The fact that leopard coats currently sell for as high as $20,000 has been no deterrent for the ladies. For the poacher it is a major incentive. And for the leopard it means oblivion. The effect is circular: the scarcer the skin, the greater the demand; the greater the demand, the higher the price; the higher the price, the heavier the poaching activity; the heavier the poaching activity, the scarcer the skin.
"One solution," says Jacques Kaplan, "is to put every woman in spots." This is not by any means an about-face by Kaplan, whose stand on the side of the big cats drew some 20,000 letters of praise from the public and some multi-barreled blasts from other furriers. ("To put it mildly," says one Kaplan employee, "the other furriers sort of like hated our guts!") Rather, Kaplan has been hard at work developing new furs from domestically bred or plentiful animals which can be dyed and stenciled to duplicate the look and feel of cat fur.
Unlike Kaplan's informal showing of fun furs at the San Antonio conference—which featured such unendangered but spotless exotica as ermine, mink, golden Ethiopian monkey, gray African kid and Mongolian lamb—his next major showing, in September, will be entirely of spotted furs, not one of which is wild. According to Kaplan, his new pseudo-spots are so realistic they would fool even a leopard. At $800 to $1,000, their price tags are as realistically cool as the cats.
Kaplan's idea is one way to take pressure off wild cats. Another is action at government level. Most of the countries, including our own, that produce or trade in cat skins have been notoriously negligent about import-export regulations. In most cases it has been easier to look the other way than to take on a powerful and articulate fur lobby. But, first at Monaco and again at San Antonio, Game Conservation International, the nucleus of both conferences, has demonstrated that it, too, has a voice.
It was heard early this year, in the form of a cable to the heads of governments all over the world, outlining a six-point program to fight poaching of the big cats. Basically the program urges that: 1) the feline-skin trade in each supplying country be funneled through a single channel in that country; 2) profits from that channel be returned directly to wildlife management authorities of the countries; 3) individual furriers in all countries declare and mark their entire stocks of cat skins and products within a prescribed amnesty period; 4) cat-producing countries stop the import of feline skins and products into their countries, thus making the import and re-export of illegal skins impossible; 5) an advertising campaign be undertaken throughout the world aimed at discouraging the manufacture of articles made of cat skins and products; and 6) every hunter, and especially every hunter's wife, begin a personal campaign to stop the practice of using feline skins and products for decorations and clothing.

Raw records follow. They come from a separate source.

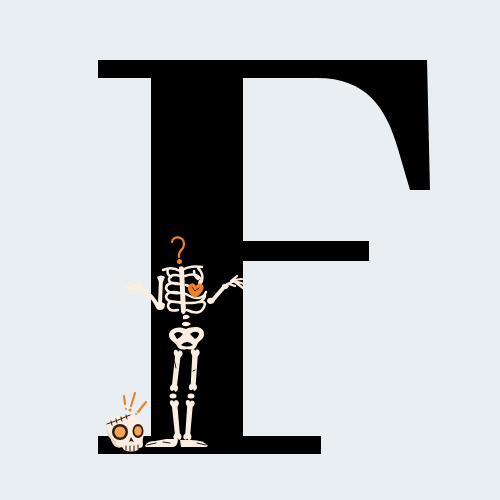
<!DOCTYPE html>
<html lang="en">
<head>
<meta charset="utf-8">
<title>Letter F with skeleton</title>
<style>
:root { --paper: #e8eef2; --ink: #000; --bone: #fbeee0; --shade: #ecd6c0; --orange: #f0812b; --amber: #f2a654; --socket: #33190f; }
html, body { margin: 0; overflow: hidden; background: var(--paper); }
svg { display: block; width: 500px; height: 500px; }
.letter { fill: var(--ink); }
.bone { fill: var(--bone); }
.shade { fill: var(--shade); }
.rib, .limb { fill: none; stroke: var(--bone); stroke-linecap: round; stroke-linejoin: round; }
.rib { stroke-width: 2.5; }
.limb { stroke-width: 4; }
.finger { stroke-width: 2.2; }
.accent { fill: none; stroke: var(--orange); stroke-width: 2.2; stroke-linecap: round; }
.heart, .dot { fill: var(--orange); }
.socket { fill: var(--socket); }
.eye { fill: var(--amber); }
.crack { fill: none; stroke: var(--socket); stroke-width: 1; stroke-linecap: round; }
</style>
</head>
<body>
<svg viewBox="0 0 500 500" role="img" aria-label="Letter F with a puzzled headless skeleton and its skull on the floor">
  <defs>
    <g id="long-bone">
      <path d="M-4 2Q-5-2-2-2Q0-2 0 0Q1-3 4-1Q6 2 3 5L2.500 33Q5 36 3 39Q1 41 0 38Q-2 41-4 38Q-5 35-2.500 33L-2.500 5Z"/>
    </g>
  </defs>

  <path class="letter" d="M98 60H427L430 190H410L398 149C386 107 366 78 317 78H243V241H369V261H243V436H321V454H98V436H151V78H98Z"/>

  <g id="question-mark">
    <path class="accent" stroke-width="3" d="M172 242C173 235 184 236 184 244C184 251 178 249 179 257"/>
    <circle class="dot" cx="179.500" cy="261.500" r="2.500"/>
  </g>

  <g id="arms">
    <path class="limb" d="M161 278L160 304"/>
    <path class="bone" d="M157 277Q161 274 165 277L163 282H159ZM156 304Q160 300 165 304Q165 310 160 310Q155 310 156 304Z"/>
    <path class="limb" d="M157 305Q153 297 145 291"/>
    <path class="limb finger" d="M146 292L137 287L125 291M138 287L124 287M138 286L129 283M142 289L139 282M139 289L133 294"/>
    <path class="limb" d="M201 281L200 283M212 301L224 287"/>
    <path class="bone" d="M207 300Q209 296 214 299Q216 303 211 304Q207 304 207 300ZM222 285Q227 282 229 286Q227 290 223 289Z"/>
    <path class="limb finger" d="M227 284L235 281L244 284M235 282L243 288M233 280L242 279M231 281L237 276M229 284L235 286"/>
  </g>

  <g id="ribcage">
    <path class="rib" d="M163 270Q172 266 180 271Q190 265 202 267"/>
    <path class="bone" d="M179 267Q182 265 184 268L186 311Q184 317 181 312Z"/>
    <path class="rib" d="M180 276Q171 273 169 279Q168 284 180 284M180 284Q167 281 166 288Q167 294 180 293M180 293Q167 290 166 297Q167 303 181 302M181 303Q168 299 168 306Q169 312 178 310"/>
    <path class="rib" d="M185 276Q195 272 200 278M186 285Q189 286 190 287M186 294Q201 303 206 292M186 303Q203 304 205 296M187 310Q202 317 205 304Q204 301 200 302M198 268Q204 274 202 281"/>
    <path class="rib" d="M168 269Q166 274 171 277M194 271Q194 276 198 279"/>
    <path class="heart" d="M195 298C188 294 186 287 190 284Q194 282 196 286Q199 281 203 285C205 290 200 295 195 298Z"/>
    <path class="crack" d="M192 287L195 291L199 288"/>
    <path class="bone" d="M183 316Q187 313 190 317Q187 320 183 319ZM182 323Q187 320 191 324Q187 328 182 325Z"/>
  </g>

  <g id="pelvis">
    <path class="bone" fill-rule="evenodd" d="M186 329C178 325 169 329 169 335C169 341 175 341 177 346Q180 351 187 349Q195 351 197 345C198 341 205 339 204 333C203 326 193 326 186 329ZM174 334Q178 330 183 334Q180 338 177 339ZM190 334Q195 330 199 333Q199 337 195 339ZM181 345Q187 339 193 345Q187 348 181 345Z"/>
  </g>

  <g id="legs" class="bone">
    <use href="#long-bone" transform="translate(178 352) rotate(6)"/>
    <use href="#long-bone" transform="translate(195 351) rotate(3)"/>
    <ellipse cx="173" cy="396" rx="3.500" ry="2.500"/>
    <ellipse cx="191" cy="396" rx="3.500" ry="2.500"/>
    <use href="#long-bone" transform="translate(174 402) rotate(-6) scale(1 .96)"/>
    <use href="#long-bone" transform="translate(190 402) rotate(4) scale(1 .96)"/>
    <path d="M145 446Q147 441 155 441L166 439H178Q178 446 173 447H146Z"/>
    <path d="M180 440H191Q204 440 208 446L206 447H181Z"/>
    <path class="crack" d="M147 445L156 443M163 442L170 443M197 443L206 445M174 359L176 368M193 371L195 370"/>
  </g>

  <g id="skull">
    <path class="bone" d="M107 427C107 418 117 414 127 415C139 416 145 423 144 432C144 437 142 439 143 444Q143 448 139 448L138 450Q131 453 124 450L122 447C116 449 112 444 111 439C108 436 106 433 107 427Z"/>
    <path class="shade" d="M107 428Q110 438 115 440Q116 446 122 447C116 449 112 444 111 439C108 436 106 433 107 428Z"/>
    <ellipse class="socket" cx="120" cy="432" rx="8" ry="8"/>
    <ellipse class="socket" cx="138" cy="431" rx="5.500" ry="7"/>
    <ellipse class="eye" cx="120" cy="432" rx="5.500" ry="5.500"/>
    <ellipse class="eye" cx="138" cy="431" rx="3.800" ry="4.800"/>
    <path class="socket" d="M129 442L131 437L134 442L131 441Z"/>
    <path class="crack" d="M126 446V450M130 446V451M134 446V451M138 445V449M107 424Q117 421 130 415M111 421L112 425M116 419L117 423M121 417L122 421M126 415L127 419"/>
  </g>

  <g id="impact-marks">
    <path class="accent" d="M124 396L125 404M135 393L131 406M146 402L138 412"/>
    <circle class="dot" cx="126" cy="409" r="1"/>
    <circle class="dot" cx="130" cy="410" r="1.500"/>
    <circle class="dot" cx="136" cy="414" r="1"/>
  </g>
</svg>
</body>
</html>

Similar proposals recommending trade bans on other endangered animals were sent to the governments of Argentina, Chile, Bolivia, Peru, Portugal, Belgium, France, China, the Soviet Union and the Tadzhik Soviet Socialist Republic. Exactly how closely even the most cooperative governments will listen to the recommendations of the council remains to be seen. But there was no question in the minds of the delegates as to the potential of the voice that was heard at the Texas meeting. What began only three years ago as the soft-spoken dream of a Texan named Harry Tennison and grew less than a year later into Game Conservation International—better known as Game Coin—drew some 900 delegates from 53 countries to San, Antonio and gave every indication of fast becoming a most vital and vibrant champion of the world's wildlife. Clearly it had already challenged the ladies in its midst and won. And if the ladies will listen, can the governments be far behind?